Given the sheer number of shows targeting younger and younger children, I presumed there must be some solid evidence in support of this programming. I was also secretly hoping that this was the case, given the countless things I could get done during a YouTube streamed episode of Baby Einstein.
Unfortunately, my presumptions were wrong, and my hopes dashed when I began looking into the effects of television programming on young children.
Here are some of the highlights from this research:
1. Despite what titles like "Baby Einstein" or "Baby Brain" suggest, children's programming does not appear to have a positive effect on the cognitive development of young children. In fact, there is quite a bit of data suggesting that screen time is associated with negative outcomes in kids under age 2. The American Academy of Pediatrics (AAP) has even gone so far as to state that children under 2 should not be exposed to television or media entertainment given that infants and toddlers lack the skills necessary to abstract meaning from these programs and that they learn best by interacting directly with their environment.
2. It appears that the AAP's message is getting totally overshadowed by the marketing efforts of the infant and toddler programming industry. In a recent survey, over 90% of parents reported that their children under 2 watch some tv, while over half said they considered this type of programming to be important and beneficial for young children.
3. Children don't have to be watching television to be affected by it. Studies suggest that infants and toddlers are less able to concentrate on active, hands-on play when a television is on. Consistent exposure to background TV has also been associated with problems in children's cognitive and language development and problems with attention later in childhood.

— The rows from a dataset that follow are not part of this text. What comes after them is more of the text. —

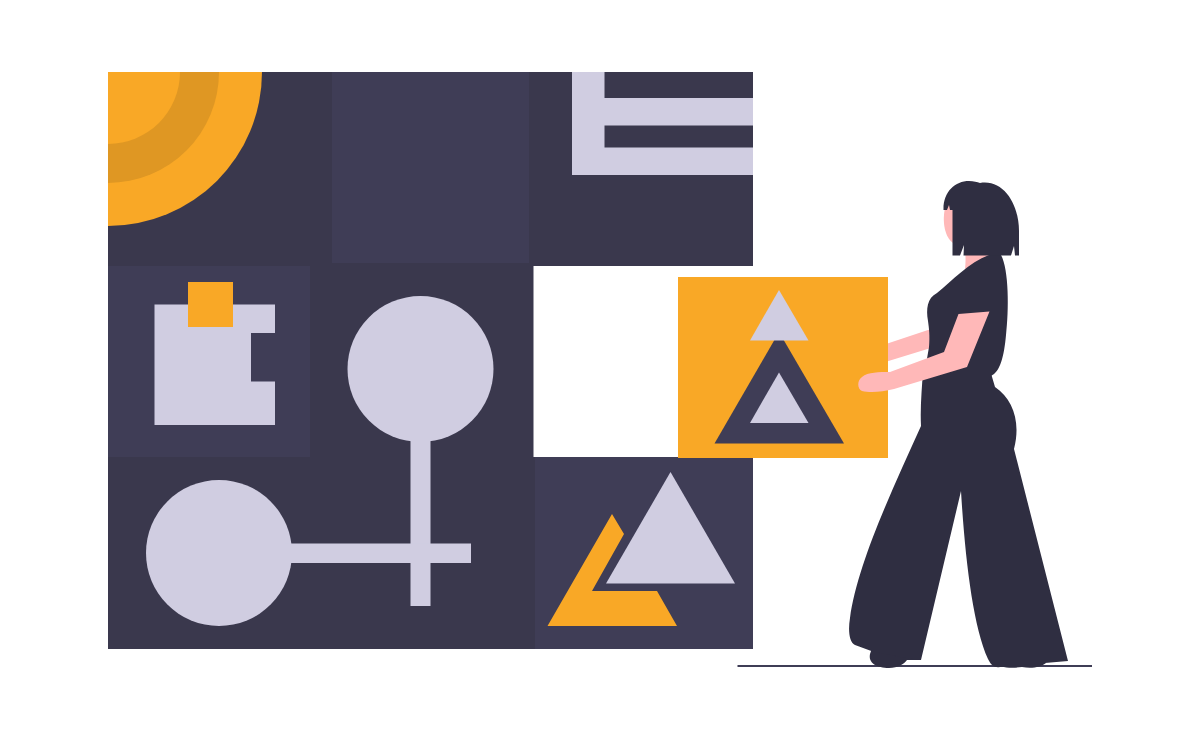
<!DOCTYPE html>
<html lang="en">
<head>
<meta charset="utf-8">
<title>Building blocks</title>
<style>
:root {
  --paper: #ffffff;
  --tile: #3f3d56;
  --tile-shade: #3a384d;
  --lilac: #d0cde1;
  --amber: #f9a826;
  --amber-shade: #df9723;
  --ink: #2f2e41;
  --skin: #ffb8b8;
}
html, body { margin: 0; background: var(--paper); overflow: hidden; }
.scene { display: block; width: 1200px; height: 740px; }
.tile { fill: var(--tile); }
.tile-shade { fill: var(--tile-shade); }
.lilac { fill: var(--lilac); }
.amber { fill: var(--amber); }
.amber-shade { fill: var(--amber-shade); }
.ink { fill: var(--ink); }
.skin { fill: var(--skin); }
.paper { fill: var(--paper); }
.ground { stroke: var(--tile); stroke-width: 2; }
</style>
</head>
<body>
<svg class="scene" viewBox="0 0 1200 740" role="img" aria-label="A woman slides the missing tile into a wall of geometric blocks">
  <g id="wall">
    <rect class="tile-shade" x="108" y="72" width="645" height="577"/>
    <rect class="tile" x="332" y="72" width="197" height="191"/>
    <rect class="tile" x="108" y="266" width="202" height="191"/>
    <rect class="tile" x="535" y="457" width="218" height="192"/>
    <rect class="paper" x="533.5" y="266" width="222" height="191"/>
  </g>

  <g id="sun">
    <path class="amber" d="M108 72H262A154 154 0 0 1 108 226Z"/>
    <path class="amber-shade" d="M108 72H219A111 111 0 0 1 108 183Z"/>
    <path class="amber" d="M108 72H180A72 72 0 0 1 108 144Z"/>
  </g>

  <path id="comb" class="lilac" d="M572 72H604.5V98H753V125.5H604.5V147.5H753V175H572Z"/>

  <g id="notched-block">
    <path class="lilac" d="M154.500 304.500H275V333H251V381.500H275V425H154.500Z"/>
    <rect class="amber" x="188" y="282" width="45" height="45"/>
  </g>

  <g id="crossed-pins" class="lilac">
    <circle cx="420.500" cy="369" r="73"/>
    <rect x="410.500" y="430" width="20" height="176"/>
    <circle cx="219" cy="553" r="73"/>
    <rect x="285" y="543.500" width="186" height="19.500"/>
  </g>

  <g id="paired-triangles">
    <path class="amber" d="M612 514L624 534L592 591H657L677 626H547.500Z"/>
    <polygon class="lilac" points="670.500,472 735,583.500 606,583.500"/>
  </g>

  <line class="ground" x1="737.500" y1="666" x2="1092" y2="666"/>

  <path id="far-arm" class="skin" d="M880 346L934 328V347L882 363Z"/>

  <g id="carried-tile">
    <rect class="amber" x="678" y="277" width="210" height="181"/>
    <polygon class="tile" points="779,332 844,443.500 714.500,443.500"/>
    <polygon class="lilac" points="779,290 808.500,340.500 750,340.500"/>
    <polygon class="lilac" points="779,372.500 808.500,423 750,423"/>
  </g>

  <g id="woman">
    <path id="neck" class="skin" d="M962 240C966 250 966 260 965 269L994 255V238Z"/>
    <path id="face" class="skin" d="M946 205C942 216 943 236 953 243H968V200Z"/>
    <path id="shoe-back" class="ink" d="M870 654C868 663 877 668 889 668C898 668 904 664 907 660L921 660L912 646L872 648Z"/>
    <path id="shoe-front" class="ink" d="M992 662C1000 669 1014 668 1022 667C1032 669 1041 667 1046 663L1040 650H995Z"/>
    <path id="trousers" class="ink" d="M923 370H990L995 387C1013 399 1021 422 1014 449L1068 661L1000 667C994 668 991 665 988 659C973 626 965 558 961 491L921 660L906 658L874 652L855 645C849 642 848 630 850 618C857 565 892 490 921 426C920 407 922 388 923 370Z"/>
    <path id="shirt" class="ink" d="M1001 255C1009 270 1009 310 1006 335C1004 357 1000 372 991 376L988 382H923L929 347C930 336 929 328 928 321C926 309 927 298 937 293C952 281 969 262 989 255Z"/>
    <path id="near-arm" class="skin" d="M958.500 314L989.500 311.500L967 367L894 389C882 392 870 393 862 391C857 389 857 380 862 377C868 372 879 372 890 372L944 352Z"/>
    <path id="hair" class="ink" d="M943.500 210C943 192 955 181 969 181C974 181 977 182 980 183C1004 179 1019 205 1019 231V255.500H1015L1014 246L1011 255.500H963.500L964 245L960 255.500H952.500V210H950L949 205L947 210Z"/>
  </g>
</svg>
</body>
</html>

So here's the reality: you might find yourself relying on screen time in order to cut your infant's nails or change a diaper from time to time. You may even routinely rely on a program or television time in order to balance the demands of multiple kids and obligations. To be honest, despite all of the points made above, I've recently begun cuddling up with my 18 month old for 10-20 minutes of Baby Einstein after her dad leaves for work in the morning. She growls loudly along with the lion puppets as I inhale the intoxicating smell of baby sleep still on her pajamas.
But we must be careful not to fall into the artfully constructed trap of believing that programming for infants and toddlers is beneficial or a means of cognitive development. This simply has not proven to be the case.
Indeed if you do a little digging you'll find that many of these companies acknowledge the lack of positive effects their programs have on infants and toddlers. In 2010, Baby Einstein was facing threats of a class action lawsuit for unfair and deceptive marketing practices after studies showed that television viewing is potentially harmful for young children. They responded by rolling out refunds to customers or, as they called them, "enhanced consumer satisfaction guarantees." PBS now openly acknowledges the fact that screen time is not recommended for children under age 2 and that background television may have a negative effect on children.
In closing, I want to clarify that I am speaking specifically about the effects of television on infants and toddlers (under age 2). There is some evidence to suggest that educational programming is good for preschool-aged children and I intend to discuss this in more detail in a future post. So stay tuned!